━━ Exercise data ━━
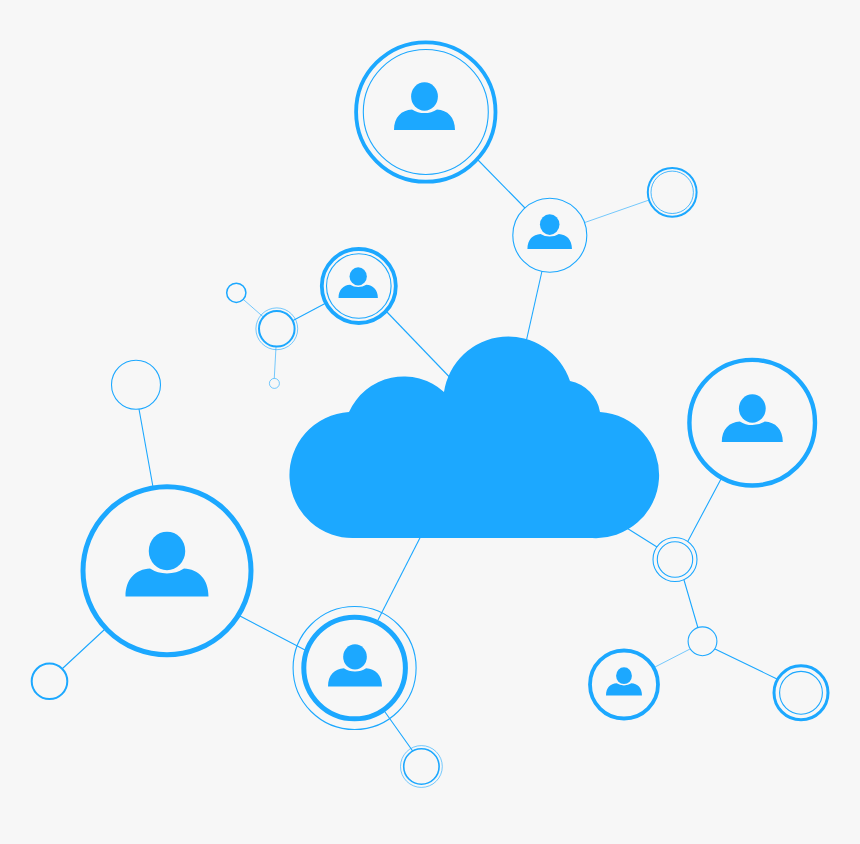
<!DOCTYPE html>
<html lang="en">
<head>
<meta charset="utf-8">
<title>Cloud network</title>
<style>
:root { --paper: #f7f7f7; --blue: #1ca8ff; }
html, body { margin: 0; background: var(--paper); }
body { width: 860px; height: 844px; overflow: hidden; }
svg { display: block; }
.links { stroke: var(--blue); stroke-width: 1.1; fill: none; }
.links .faint { stroke-width: .6; }
.nodes { fill: var(--paper); stroke: var(--blue); stroke-width: 1.1; }
.nodes .halo { fill: none; }
.nodes .hair { stroke-width: .6; }
.nodes .medium { stroke-width: 2; }
.nodes .bold { stroke-width: 3.8; }
.nodes .heavy { stroke-width: 5; }
.solid { fill: var(--blue); }
</style>
</head>
<body>
<svg width="860" height="844" viewBox="0 0 860 844" role="img" aria-label="People connected through a cloud network">
  <defs>
    <g id="person">
      <ellipse cx="0" cy="-33.5" rx="13.4" ry="14.2"/>
      <path d="M-30.5 0C-30.5-13-23-20-12.5-20.6Q-7-17 0-17Q7-17 12.5-20.6C23-20 30.5-13 30.5 0Z"/>
    </g>
  </defs>

  <g class="links">
    <path d="M426 112L478 160L525 208L549 235"/>
    <path class="faint" d="M549 235L672 192"/>
    <path d="M542 271L522 360"/>
    <path d="M386 311L460 388"/>
    <path d="M359 286L326 303L277 329"/>
    <path class="faint" d="M236 293L277 329L274 383"/>
    <path d="M136 385L139 409L153 487L167 571"/>
    <path d="M49 681L104 630L167 571"/>
    <path d="M167 571L240 616L305 650L354 668"/>
    <path d="M424 530L378 620"/>
    <path d="M354 668L385 712L412 750L421 767"/>
    <path d="M614 520L657 547L675 559"/>
    <path d="M752 423L721 479L688 541L675 559"/>
    <path d="M675 559L684 580L698 628L702 641"/>
    <path class="faint" d="M624 684L655 667L690 649"/>
    <path d="M702 641L715 649L777 679L801 693"/>
  </g>

  <g class="nodes">
    <circle class="bold" cx="425.8" cy="112" r="69.7"/>
    <circle class="halo" cx="425.8" cy="112" r="62.5"/>
    <circle cx="549.8" cy="235.3" r="37"/>
    <circle class="medium" cx="672.2" cy="192.3" r="24.4"/>
    <circle class="halo" cx="672.2" cy="192.3" r="21.2" stroke-width=".8"/>
    <circle class="bold" cx="358.8" cy="286" r="37"/>
    <circle class="halo" cx="358.8" cy="286" r="32.3"/>
    <circle class="medium" cx="236.3" cy="292.8" r="9.6" style="stroke-width:1.5"/>
    <circle class="medium" cx="276.8" cy="328.8" r="17.8"/>
    <circle class="halo hair" cx="276.8" cy="328.8" r="20.9"/>
    <circle class="hair" cx="274.4" cy="383.4" r="5"/>
    <circle cx="136" cy="384.8" r="24.5"/>
    <circle class="heavy" cx="167" cy="570.8" r="84"/>
    <circle class="medium" cx="49.5" cy="681.3" r="17.8"/>
    <circle class="heavy" cx="354.6" cy="668" r="50.8"/>
    <circle class="halo" cx="354.6" cy="668" r="61.5"/>
    <circle class="medium" cx="421.4" cy="766.5" r="17.7" style="stroke-width:1.6"/>
    <circle class="halo hair" cx="421.4" cy="766.5" r="20.9"/>
    <circle class="heavy" cx="752.2" cy="422.7" r="62.8" style="stroke-width:4.4"/>
    <circle cx="675" cy="559.5" r="22"/>
    <circle class="halo" cx="675" cy="559.5" r="17.7"/>
    <circle cx="702.5" cy="641.3" r="14.4"/>
    <circle class="bold" cx="624" cy="684.5" r="34"/>
    <circle class="bold" cx="801" cy="692.8" r="27" style="stroke-width:3"/>
    <circle class="halo" cx="801" cy="692.8" r="21.4"/>
  </g>

  <path class="solid" d="M356 538A63 63 0 0 1 349 412A60 60 0 0 1 444 392A65 65 0 0 1 570 381A38 38 0 0 1 600 412A63 63 0 0 1 592 538Z"/>

  <g class="solid">
    <use href="#person" transform="translate(424.5 130)"/>
    <use href="#person" transform="translate(549.7 249) scale(.73)"/>
    <use href="#person" transform="translate(358.2 298) scale(.645)"/>
    <use href="#person" transform="translate(752.3 442)"/>
    <use href="#person" transform="translate(167 596.5) scale(1.36)"/>
    <use href="#person" transform="translate(355 686.5) scale(.885)"/>
    <use href="#person" transform="translate(624 695.5) scale(.59)"/>
  </g>
</svg>
</body>
</html>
━━━
Goal of the exercise: Please copy out each line of the data in which the word "scale" occurs.

Output of the task:
    <use href="#person" transform="translate(549.7 249) scale(.73)"/>
    <use href="#person" transform="translate(358.2 298) scale(.645)"/>
    <use href="#person" transform="translate(167 596.5) scale(1.36)"/>
    <use href="#person" transform="translate(355 686.5) scale(.885)"/>
    <use href="#person" transform="translate(624 695.5) scale(.59)"/>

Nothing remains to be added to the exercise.